In the 1850s the area nearest the river was leased by the Webb family who owned the Worcester Chemical Manure Company. Here they built a vast factory for the processing of guano (the long-accumulated dung of sea-fowl, used for manure).
By the 1870s the factory was an imposing structure with a wooden tower and tank for storage of acid. The stench created by the process and the raw material was appalling, and drifted across the city on a south-west wind.
Sewage disposal was thankfully a plan that Diglis eventually avoided. Three sites were nominated in 1886 by the council. On the north side of Kempsey, near Cherry Orchard; on the west-side near Diglis Weir and on the west side of the river near the river Teme. The site at Diglis was proposed near to the Chemical Manure Works, logical I suppose?
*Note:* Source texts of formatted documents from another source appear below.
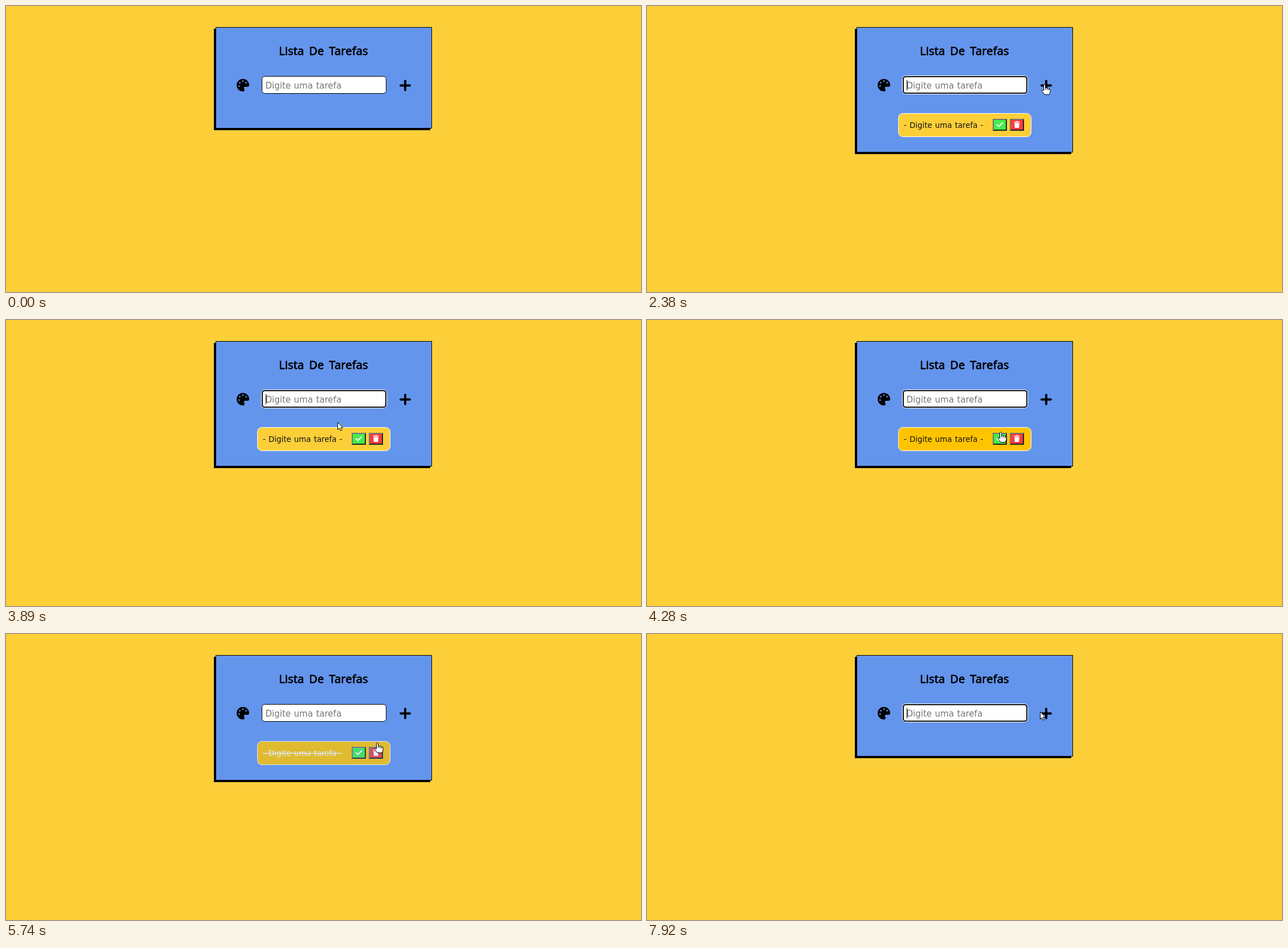
Recreate the animation shown at these times as an HTML page. Size 1115 by 502 pixels, loop 7.99 s.

```html
<!DOCTYPE html>
<html lang="pt">
<head>
<meta charset="utf-8">
<title>Lista De Tarefas</title>
<style>
  html, body { margin: 0; height: 100%; overflow: hidden; background: #fccf39; }
  svg { display: block; width: 1115px; height: 502px; }
  text { font-family: "DejaVu Sans", sans-serif; }
  .title { font: 20px "Open Sans", sans-serif; letter-spacing: .2px; word-spacing: 3.5px; stroke: #000; stroke-width: .8; stroke-linejoin: round; }
  .placeholder { font-size: 15px; word-spacing: .8px; fill: #757575; }
  .label { font-size: 13.333px; word-spacing: 1px; fill: #111; }
  .line { fill: none; stroke: #000; }
  .round { stroke-linecap: round; stroke-linejoin: round; }
  .shadow { filter: blur(.7px); }
  .bevel { fill: none; stroke-width: 2; }
  .lit { stroke: #767676; }
  .dark { stroke: #222; }
  .pressed .lit { stroke: #222; }
  .pressed .dark { stroke: #767676; }
  .done { opacity: .8; }
  .done .label { fill: #fff; text-decoration: line-through; }
  .pointer { fill: #fff; stroke: #000; stroke-linejoin: round; }
</style>
</head>
<body>
<svg viewBox="0 0 1115 502">
  <defs>
    <g id="bevel" class="bevel">
      <path class="dark" d="M0 20H24V0"/>
      <path class="lit" d="M1 20V1H24"/>
    </g>
  </defs>

  <rect id="shadow" class="shadow" x="365" y="40" width="380"/>
  <rect id="card" x="368.5" y="37.5" width="379" fill="#6495ed" stroke="#000"/>
  <text class="title" x="557.5" y="86" text-anchor="middle">Lista De Tarefas</text>

  <g id="palette" transform="translate(416 139)">
    <path d="M0-11A11 11 0 1 0 0 11C3 11 3.5 8.5 2.3 6.5S2 2.8 4 2.8H8Q11 2.8 11 0A11 11 0 0 0 0-11Z"/>
  </g>
  <path class="line round" stroke-width="4" d="M693 139.5H709M701 131.5V147.5"/>

  <rect x="449.5" y="123.5" width="218" height="30" rx="5" fill="#fff" stroke="#000"/>
  <g id="focus" class="line">
    <rect x="448.5" y="122.5" width="220" height="32" rx="6" stroke="#fff"/>
    <rect x="450" y="124" width="217" height="29" rx="4.5" stroke="#101010" stroke-width="2"/>
  </g>
  <text class="placeholder" x="455.5" y="145">Digite uma tarefa</text>
  <rect id="caret" x="456" y="130" width="1" height="18"/>

  <g id="item">
    <rect id="itemBox" x="441.5" y="188.5" width="233" height="41" rx="8" stroke="#fff"/>
    <text class="label" x="451" y="213.5">- Digite uma tarefa -</text>
    <g id="check" transform="translate(607 198)">
      <rect width="25" height="21" fill="#42ee48"/>
      <use href="#bevel"/>
      <path class="round" d="M7.8 10.5L11 13.6L17.2 7" fill="none" stroke="#fff" stroke-width="2.2"/>
    </g>
    <g id="trash" transform="translate(637 198)">
      <rect width="25" height="21" fill="#f83c3c"/>
      <use href="#bevel"/>
      <path fill="#fff" d="M7.5 5H10.5L11 4.2H14L14.5 5H17.5V6.6H7.5ZM8.2 7.4H16.8L16.2 16H8.8Z"/>
    </g>
  </g>

  <g id="cursor">
    <path id="arrow" class="pointer" d="M.5 .5V13.5L3.4 10.8L5.4 15.3L7.6 14.3L5.7 10H9.5Z"/>
    <path id="hand" class="pointer" d="M-1.5 1.7Q0-.7 1.5 1.7V6.5Q3.5 5.5 4.5 7.2Q6.5 6.4 7.5 8.2Q10 7.5 10 10V14L8.5 18.5H0L-4.5 12.5Q-5 10.3-3 10.5L-1.5 12ZM1.5 6.5V10M4.5 7.2V10.5M7.5 8.2V11"/>
    <path id="beam" class="line" d="M-3-7.5H4M.5-7V7M-3 7.5H4"/>
  </g>
</svg>
<script>
const LOOP = 7990, STEP = 80, LIFT = 20, BLINK = 510;
const ADDED = 2380, CHECK_DOWN = 4740, CHECK_UP = 4970, TRASH_DOWN = 6440, REMOVED = 6610;

// Each glide ends at (x, y); the pointer rests there until the next one starts
const glides = [
  { start: 150, end: 150, x: 1009, y: 396 },
  { start: 230, end: 230, x: 863, y: 302 },
  { start: 690, end: 780, x: 607, y: 241 },
  { start: 1240, end: 1610, x: 692, y: 149 },
  { start: 1690, end: 1850, x: 698, y: 137 },
  { start: 2780, end: 3100, x: 563, y: 196 },
  { start: 3680, end: 4280, x: 621, y: 196 },
  { start: 5350, end: 5740, x: 652, y: 190 },
  { start: REMOVED, end: REMOVED, x: 650, y: 202 },
  { start: 6990, end: 7230, x: 640, y: 141 },
  { start: 7690, end: 7920, x: 690, y: 136 }
];

const el = id => document.getElementById(id);
const show = (id, on) => el(id).style.display = on ? "" : "none";
const between = (t, a, b) => t >= a && t < b;
const inside = (p, x0, y0, x1, y1) => between(p.x, x0, x1) && between(p.y, y0, y1);

// Paint wells, evenly spaced around the palette
for (let i = 0; i < 4; i++) {
  const angle = (166 + 52 * i) * Math.PI / 180;
  const well = document.createElementNS("http://www.w3.org/2000/svg", "circle");
  const shape = { cx: 7 * Math.cos(angle), cy: 7 * Math.sin(angle), r: 1.4, fill: "#6495ed" };
  for (const key in shape) well.setAttribute(key, shape[key]);
  el("palette").append(well);
}

// Glides advance in even steps and arch slightly upwards
function pointerAt(t) {
  let p = { x: -99, y: -99 };
  for (const { start, end, x, y } of glides) {
    if (t < start) break;
    const gaps = Math.round((end - start) / STEP);
    const done = end > start ? Math.floor((t - start) / (end - start) * gaps + 1e-6) : 0;
    const u = Math.min(1, (done + 1) / (gaps + 1));
    p = {
      x: Math.round(p.x + (x - p.x) * u),
      y: Math.round(p.y + (y - p.y) * u - LIFT * Math.sin(Math.PI * u))
    };
  }
  return p;
}

function draw(t) {
  const hasItem = between(t, ADDED, REMOVED);
  const focused = between(t, ADDED, CHECK_DOWN) || t >= REMOVED;
  const focusAge = t - (t >= REMOVED ? REMOVED : ADDED);
  const p = pointerAt(t);
  const onItem = hasItem && inside(p, 441, 188, 675, 230);
  const onInput = inside(p, 449, 123, 668, 154);
  const onHand = onItem || inside(p, 693, 128, 712, 149);

  const height = hasItem ? 219 : 177;
  el("card").setAttribute("height", height);
  el("shadow").setAttribute("height", height + 1);
  show("focus", focused);
  show("caret", focused && focusAge % (2 * BLINK) < BLINK);

  show("item", hasItem);
  el("item").classList.toggle("done", t >= CHECK_UP);
  el("itemBox").setAttribute("fill", onItem ? "#ffc400" : "#fccf39");
  el("check").classList.toggle("pressed", between(t, CHECK_DOWN, CHECK_UP));
  el("trash").classList.toggle("pressed", between(t, TRASH_DOWN, REMOVED));

  el("cursor").setAttribute("transform", `translate(${p.x} ${p.y})`);
  show("hand", onHand);
  show("beam", onInput);
  show("arrow", !onHand && !onInput);
}

const origin = performance.now();
function tick() {
  draw((performance.now() - origin) % LOOP);
  requestAnimationFrame(tick);
}
tick();
</script>
</body>
</html>
```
However they received complaints from the Severn Fishery Conservators, ratepayers near Cherry Orchard, residents in Bath Road and a Mr. Binns of Diglis House. In 1889 the Severn Commissioners also objected to the scheme as affecting navigation locks. In 1892 after many debates and arguments the council finally agreed that Mr. Henry Portman?s  Bromwich farm should be purchased for the treatment of sewage.       
A plan in the 1850s to create a port facility at Diglis linking the river canal and railway by enlarging the basins, constructing new and larger locks to the Severn and providing a rail link via the Blockhouse were aborted.
At the entrance to the basins the Anchor Inn started life as a beerhouse. It was probably established prior to 1834 as it was in all likelihood the beerhouse built on company land that they tried to suppress that year on the grounds that too many bargemen and boatmen had drowned in the canal after drinking there. To the relief of many locals the Inn survived and is still with us today.

Reference: The story of Worcester by Pat Hughes and Annette Leech